Parachutes is a book about opposite worlds. Clarie and Dani, two girls who are so alike but couldn’t have been raised more differently, struggling with trying to figure out who they are while battling wealth, power, friendship, and trauma. They are asked how much they are willing to pay for freedom and how far they will really go for the life that they want. This story is told from the POV of Clarie “parachute” from Shanghai and Dani, the host sister in California. Based on the cover, I was expecting a story about high school drama. While this story is about high school students, it actually addresses themes as they traversed the toxic environments the girls are in: classism, sexism, racism, and xenophobia. This was a really powerful and important YA story.
The book focuses on many issues that are really relevant to high school and college-aged students today. There are warnings at the beginning of the book because two of the topics are sexual harassment and sexual assault. I wouldn’t recommend this book for a young teen. But this book is not graphic, and I think that this book tells two important stories. There is some romance in this book. But it is woven in between the more important issues that the author focuses on. I was invested in both girls’ stories. I was fascinated by Dani and her debating team, and I was really interested in Claires and the fact she was sent to the US on her own to study. It was very interesting to read the author’s note and see how her own experiences mirrored some of what was in the story. This was such a moving and emotional story. I really enjoyed it.
follows the story of America Singer, a 16-year old girl who lives in Illéa. The
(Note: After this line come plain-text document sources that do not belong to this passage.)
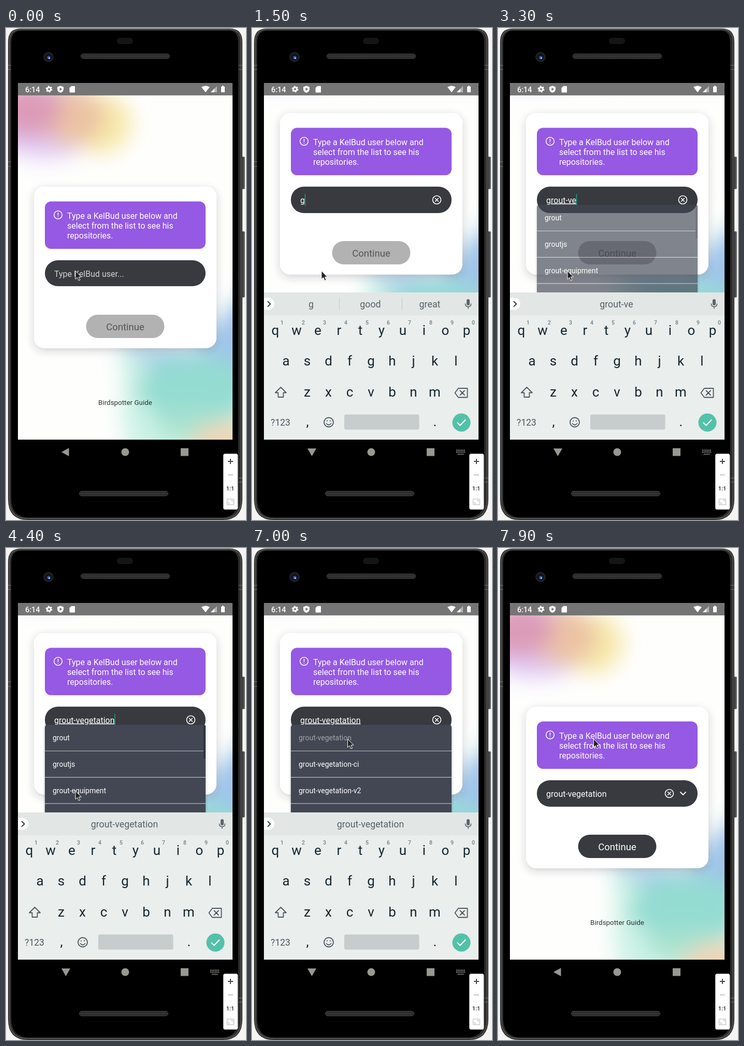
An HTML page for the animation above (8000 ms loop, 463 px wide and 949 px high).

```html
<!DOCTYPE html>
<html lang="en">
<head>
<meta charset="utf-8">
<title>User search</title>
<style>
  html, body { margin: 0; width: 100%; height: 100%; overflow: hidden; background: #f5f4f3; }
  svg { display: block; font-family: Roboto, sans-serif; }
  .mid { text-anchor: middle; }
  .line { fill: none; stroke-linecap: round; stroke-linejoin: round; }
</style>
</head>
<body>
<svg width="463" height="949" viewBox="0 0 463 949">
  <defs>
    <filter id="soft" x="-60%" y="-60%" width="220%" height="220%"><feGaussianBlur stdDeviation="20"/></filter>
    <filter id="lift" x="-20%" y="-20%" width="140%" height="140%">
      <feDropShadow dx="0" dy="5" stdDeviation="8" flood-color="#334" flood-opacity=".22"/>
    </filter>
    <filter id="small" x="-20%" y="-20%" width="140%" height="140%">
      <feDropShadow dx="0" dy="2" stdDeviation="2.5" flood-opacity=".3"/>
    </filter>
    <clipPath id="screen"><path d="M23 130H437V794H23z"/></clipPath>
    <clipPath id="column"><path d="M23 500H437V860H23z"/></clipPath>
  </defs>

  <!-- phone body -->
  <g fill="#4c4d4c" stroke="#858583">
    <rect x="454.500" y="248.500" width="6" height="62" rx="1.500"/>
    <rect x="454.500" y="392.500" width="6" height="127" rx="1.500"/>
  </g>
  <path d="M28 1H432Q456 1 456 27V909Q456 949 418 949H42Q4 949 4 909V27Q4 1 28 1z" fill="#2c2d2c"/>
  <path d="M28 3H432Q453.500 3 453.500 27V909Q453.500 946.500 418 946.500H42Q6.500 946.500 6.500 909V27Q6.500 3 28 3z"
    fill="none" stroke="#5c5d5b" stroke-width="1.500"/>
  <path d="M4 72h6M4 80h6M4 258h6M4 267h6M449 72h7M449 80h7M449 868h7M449 876h7" stroke="#777975"/>
  <path d="M30 5H430Q448 5 448 29V907Q448 944 416 944H44Q10 944 10 907V29Q10 5 30 5z"/>
  <rect x="214" y="19" width="31" height="12" rx="6" fill="#151515"/>
  <circle cx="82" cy="56" r="10" fill="#1d1e20"/>
  <circle cx="82" cy="56" r="6" fill="#0b1020"/>
  <circle cx="82.500" cy="57" r="3.300" fill="#34549c"/>
  <circle cx="83.500" cy="58" r="1.500" fill="#c3d2f0"/>
  <g fill="#282828" stroke="#4a4a4a">
    <rect x="144.500" y="50" width="171" height="9" rx="4.500"/>
    <rect x="141.500" y="893.500" width="171" height="9" rx="4.500"/>
  </g>
  <path d="M148 54.500h164M145 898h164" stroke="#444" stroke-width="4" stroke-dasharray="1 1.500"/>

  <!-- status bar -->
  <rect x="23" y="106" width="414" height="24" fill="#757575"/>
  <g fill="#fff">
    <text x="37" y="123.500" font-size="14.500" font-weight="500">6:14</text>
    <circle cx="83" cy="118" r="3.500" fill="none" stroke="#fff" stroke-width="3"/>
    <circle cx="83" cy="118" r="5.500" fill="none" stroke="#fff" stroke-width="2" stroke-dasharray="2.600 3.160"/>
    <path d="M105 111.500l6 2.300v4.200q0 5-6 7q-6-2-6-7v-4.200z"/>
    <path d="M103.500 115v6l5-3z" fill="#757575"/>
    <path d="M126 112h6q1 0 1 1v10q0 1.500-1 1.500h-8q-1.500 0-1.500-1.500v-7.500z"/>
    <path d="M377 114q8-5 16 0l-8 10z"/>
    <path d="M407 112v12h-12z" opacity=".45"/><path d="M402 117v7h-7z"/>
    <path d="M417 111.500h3v1.500h2v11h-7v-11h2z"/>
  </g>

  <!-- app -->
  <g clip-path="url(#screen)">
    <rect x="23" y="130" width="414" height="664" fill="#fefefd"/>
    <g id="app">
      <g filter="url(#soft)">
        <ellipse cx="75" cy="175" rx="115" ry="75" fill="#d9bbf3" opacity=".8"/>
        <ellipse cx="182" cy="184" rx="60" ry="58" fill="#f7e8a8"/>
        <ellipse cx="125" cy="170" rx="66" ry="56" fill="#ebc3a4"/>
        <ellipse cx="40" cy="158" rx="68" ry="52" fill="#dc9bb8"/>
        <path d="M480 485Q415 550 370 620H212Q235 670 222 730L235 830H480z" fill="#cdf2e6"/>
        <path d="M490 500Q412 545 370 620L220 610Q270 670 490 660z" fill="#9fc4ea"/>
        <ellipse cx="365" cy="695" rx="112" ry="64" fill="#94dcd2"/>
        <ellipse cx="360" cy="765" rx="75" ry="30" fill="#a9e2cf"/>
        <ellipse cx="435" cy="810" rx="80" ry="50" fill="#f0d6b6"/>
      </g>
      <text class="mid" x="230" y="727" font-size="13.400" fill="#333">Birdspotter Guide</text>
      <rect x="54" y="306" width="352" height="311.500" rx="20" fill="#fff" filter="url(#lift)"/>
      <rect x="75" y="334.500" width="310" height="91.500" rx="12" fill="#9559e4"/>
      <g class="line" stroke="#fff" stroke-width="1.500">
        <circle cx="100.500" cy="360.500" r="7.800"/><path d="M100.500 356.500v4.500M100.500 364.300v.1"/>
      </g>
      <g font-size="16" fill="#fff">
        <text x="118" y="368">Type a KelBud user below and</text>
        <text x="118" y="387">select from the list to see his</text>
        <text x="118" y="406">repositories.</text>
      </g>
      <rect id="field" x="75" y="448" width="310" rx="25"  fill="#383a40"/>
      <text id="entry" x="93" y="479.500" font-size="16"></text>
      <path id="caret" d="M0 462v23" stroke="#219b86" stroke-width="1.500"/>
      <g class="line" stroke="#fff" stroke-width="1.600">
        <g id="clear"><circle r="8"/><path d="M-3-3l6 6M3-3l-6 6"/></g>
        <path id="chevron" d="M-5-2.500l5 5l5-5" stroke-width="1.800"/>
        <path id="spinner" d="M0-7A7 7 0 1 1-7 0" stroke-width="2"/>
      </g>
      <rect id="button" x="154.500" y="553" width="151" height="45" rx="22.500"/>
      <text id="buttonText" class="mid" x="230" y="582.500" font-size="18.500">Continue</text>
      <g id="list" font-size="14" fill="#fff">
        <path d="M75 488q0-5 5-5h300q5 0 5 5v220h-310z" fill="#434753" filter="url(#small)"/>
        <path d="M75 533.500h310M75 584.300h310M75 634.800h310" stroke="#b9bbc0" stroke-width="1.200"/>
        <text x="90" y="513"></text><text x="90" y="564"></text><text x="90" y="615"></text>
        <rect id="scroll" x="381" y="484" width="4" height="64" fill="#30343e"/>
      </g>
    </g>
    <rect id="cover" x="23" y="510" width="414" height="284" fill="#fdfdfc"/>
  </g>

  <!-- keyboard -->
  <g clip-path="url(#column)"><g id="keyboard">
    <rect x="23" y="510" width="414" height="284" fill="#eaeeed"/>
    <rect x="23" y="510" width="414" height="44.500" fill="#e2e6e5"/>
    <rect x="10" y="520.500" width="33" height="23" rx="11.500" fill="#fff"/>
    <path class="line" d="M30.500 527.500l5 4.800l-5 4.800" stroke="#333c40" stroke-width="2"/>
    <path id="dividers" d="M168.500 520v24M289.500 520v24" stroke="#c6cccc"/>
    <g id="hints" class="mid"><text y="539"></text><text y="539"></text><text y="539"></text></g>
    <rect x="414" y="523" width="6" height="12" rx="3" fill="#5a666a"/>
    <path class="line" d="M411.500 532q0 5.500 5.500 5.500t5.500-5.500M417 538v3" stroke="#5a666a" stroke-width="1.600"/>
    <g id="keys" class="mid" fill="#15262d" font-size="26"></g>
    <g class="line" stroke="#4b585d" stroke-width="1.800">
      <path d="M55.500 693l-10.500 10.500h5.500v8.500h10v-8.500h5.500z"/>
      <path d="M398 695h17.500v17.500h-17.500l-6.500-8.700zM401.500 699.500l8.500 8.500M410 699.500l-8.500 8.500"/>
      <circle cx="148" cy="760.500" r="9"/><path d="M143.500 763q4.500 5 9 0M145 757.500v.6M151 757.500v.6"/>
    </g>
    <text class="mid" x="55" y="766.500" font-size="17.500" fill="#4b585d">?123</text>
    <rect x="178" y="745.500" width="144.500" height="29" rx="3" fill="#c6cdcc"/>
    <circle cx="404" cy="761" r="17.500" fill="#53c1a9"/>
    <path class="line" d="M396.500 761.500l5 5l10-10.500" stroke="#fff" stroke-width="2"/>
  </g></g>

  <!-- navigation bar -->
  <g fill="#989892">
    <path id="back"/>
    <circle cx="230" cy="818" r="7.500"/><path d="M337 810.500h15v15h-15z"/>
    <path id="switcher" d="M394 814.500h17M394 818h17M397 822h11" stroke="#989892" stroke-width="2" stroke-dasharray="2 1"/>
  </g>

  <!-- zoom panel -->
  <rect x="419.500" y="821.500" width="27.500" height="107" rx="3" fill="#fff" stroke="#ccc" filter="url(#small)"/>
  <path d="M428 836h10M433 831v10" stroke="#444" stroke-width="2"/>
  <path d="M428 862h10" stroke="#b5b5b5" stroke-width="1.500"/>
  <text class="mid" x="432.500" y="892" font-size="11" font-weight="700" fill="#444">1:1</text>
  <path d="M426.500 908.500h13v11h-13zM429 914v3h3M434 911h3v3" fill="none" stroke="#b5b5b5"/>

  <path id="mouse" d="M0 0v16l3.600-3.300l2.700 6l2.700-1.200l-2.600-5.800h5z" fill="#222" stroke="#fff"/>
</svg>
<script>
const $ = id => document.getElementById(id);
const show = (id, on) => $(id).setAttribute('opacity', +on);
const move = (id, x, y, turn = 0) => $(id).setAttribute('transform', `translate(${x} ${y}) rotate(${turn})`);
const within = (t, ...spans) => spans.some(([from, to]) => t >= from && t < to);
const latest = (t, steps) => steps.reduce((value, [at, next]) => t >= at ? next : value, null);

function tween(t, keys) {
  const i = keys.findIndex(([at]) => t < at);
  if (i === 0) return keys[0][1];
  if (i < 0) return keys[keys.length - 1][1];
  const [t0, a] = keys[i - 1], [t1, b] = keys[i];
  return a + (b - a) * (t - t0) / (t1 - t0);
}

const label = (x, y, text, extra = '') => `<text x="${x}" y="${y}" ${extra}>${text}</text>`;
const row = (letters, x, y) => [...letters].map((c, i) => label(x + i * 41, y, c)).join('');
$('keys').innerHTML = row('qwertyuiop', 45, 592) + row('asdfghjkl', 65.5, 651) + row('zxcvbnm', 106.5, 711)
  + label(107, 768, ',') + label(353, 768, '.')
  + [...'1234567890'].map((c, i) => label(58 + i * 41, 572, c, 'font-size="10.500" font-weight="500" fill="#737d80"')).join('');

const word = 'grout-vegetation';
const typed = [[0, 0], [1500, 1], [1600, 2], [1800, 3], [2100, 5], [2700, 6], [3000, 7], [3200, 8], [3400, 9],
  [3500, 10], [3700, 11], [3800, 12], [4100, 13], [4200, 15], [4400, 16]];
const hintSets = [[1500, ['g', 'good', 'great']], [1600, ['gr', 'great', 'group']],
  [1800, ['gro', 'group', 'ground']], [2100, ['grout', 'grouting', 'groutings']]];
const firstUsers = ['grout', 'groutjs', 'grout-equipment'];
const foundUsers = [word, word + '-ci', word + '-v2'];

function setHints(t, text) {
  const hints = text.length > 5 ? ['', text, ''] : latest(t, hintSets) || ['', 'Suggest contacts? Tap for info.', ''];
  const idle = !text;
  $('hints').setAttribute('font-size', idle ? 16 : 17.8);
  $('hints').setAttribute('fill', idle ? '#62c7b2' : '#566267');
  [...$('hints').children].forEach((node, i) => {
    node.textContent = hints[i];
    node.setAttribute('x', 114 + i * 114.5);
  });
  show('dividers', hints[0] !== '');
}

function render(t) {
  const open = within(t, [500, 7500]), chosen = t >= 7500;
  const text = word.slice(0, latest(t, typed));
  move('app', 0, open ? -142 : 0);
  show('cover', open);

  const entry = $('entry');
  entry.textContent = text || 'Type KelBud user...';
  entry.setAttribute('fill', text ? '#fff' : '#d0d1d3');
  entry.setAttribute('text-decoration', text && !chosen ? 'underline' : 'none');
  $('field').setAttribute('height', text ? 51 : 50);
  show('caret', within(t, [500, 1100], [1500, 2600], [2700, 4900], [5400, 6000], [6500, 7000]));
  move('caret', text ? 93.5 + entry.getComputedTextLength() : 94, 0);

  const loading = within(t, [2700, 3200], [4900, 5300]);
  show('clear', text !== '' && !loading);
  move('clear', chosen ? 330.5 : 356.5, 473.5);
  show('spinner', loading);
  move('spinner', 356.5, 473.5, t * .4);
  show('chevron', chosen);
  move('chevron', 357, 473.5, tween(t, [[7500, 90], [7700, 0]]));
  $('button').setAttribute('fill', chosen ? '#383a40' : '#b2b2b2');
  $('buttonText').setAttribute('fill', chosen ? '#fff' : '#555');

  show('list', tween(t,
    [[3100, 0], [3400, 1], [3600, 1], [3800, 0], [4000, 0], [4200, 1], [7499, 1], [7500, 0]]));
  const users = t < 5300 ? firstUsers : foundUsers;
  $('list').querySelectorAll('text').forEach((node, i) => {
    node.textContent = users[i];
    node.setAttribute('opacity', i ? 1 : tween(t, [[6800, 1], [6900, .6], [7000, .5]]));
  });
  show('scroll', tween(t, [[4900, 1], [5100, 0], [5200, 0], [5300, 1], [5400, 1], [5600, 0]]));

  setHints(t, text);
  move('keyboard', 0, tween(t, [[500, 32], [600, 16], [700, 4], [800, 0], [7400, 0], [7500, 9.5], [7600, 24], [7800, 48]]));
  show('keyboard', tween(t,
    [[499, 0], [500, .4], [600, .8], [700, .96], [800, 1], [7400, 1], [7500, .78], [7600, .45], [7800, 0]]));
  $('back').setAttribute('d', open ? 'M107 811h17l-8.500 15z' : 'M107 818l14.500-8v16z');
  show('switcher', open);

  move('mouse', tween(t, [[6000, 134], [6200, 178], [6400, 178], [6700, 184.5]]),
    tween(t, [[6000, 468.5], [6200, 400], [6400, 400], [6700, 368.5]]));
}

function frame() {
  render(Math.floor(performance.now() % 8000 / 100) * 100);
  requestAnimationFrame(frame);
}
frame();
</script>
</body>
</html>
```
story is set in a dystopian world, and the people of her country are divided
into castes that have strict rules about what they can and cannot do. America
belongs to the Fifth caste, which is made up of artists who perform in order to
earn money. Every year, the Selection ceremony is held where 35 randomly chosen
girls compete to marry the Prince and become the Princess. America, among many
others, receives an invitation from the palace to run for a position in The
Selection. America’s secret boyfriend, Aspen Leger, who is a caste below her,
pressures her to enter. For many girls, this is an opportunity of a lifetime.
But for America, being Selected is a nightmare. America is determined not to
like Maxon, but soon they develop a special bond. Gradually, America starts to
question the life she planned for herself as she compares it with a future she
I read this book a while ago, and I absolutely adored it. The writing style of the book is a little juvenile since it is targeted towards young adults. I would recommend this book to anyone who is 12+ and is looking for a cute and light romance. This book has all your classic tropes: the “she’s not like other girls”, the “mean, popular, rich girl who wears lots of makeup”, the “love triangle”. The book does get a little slow at times, but overall it is well-paced. If you are looking for a cute romance and a beautiful series, then this is the book for you.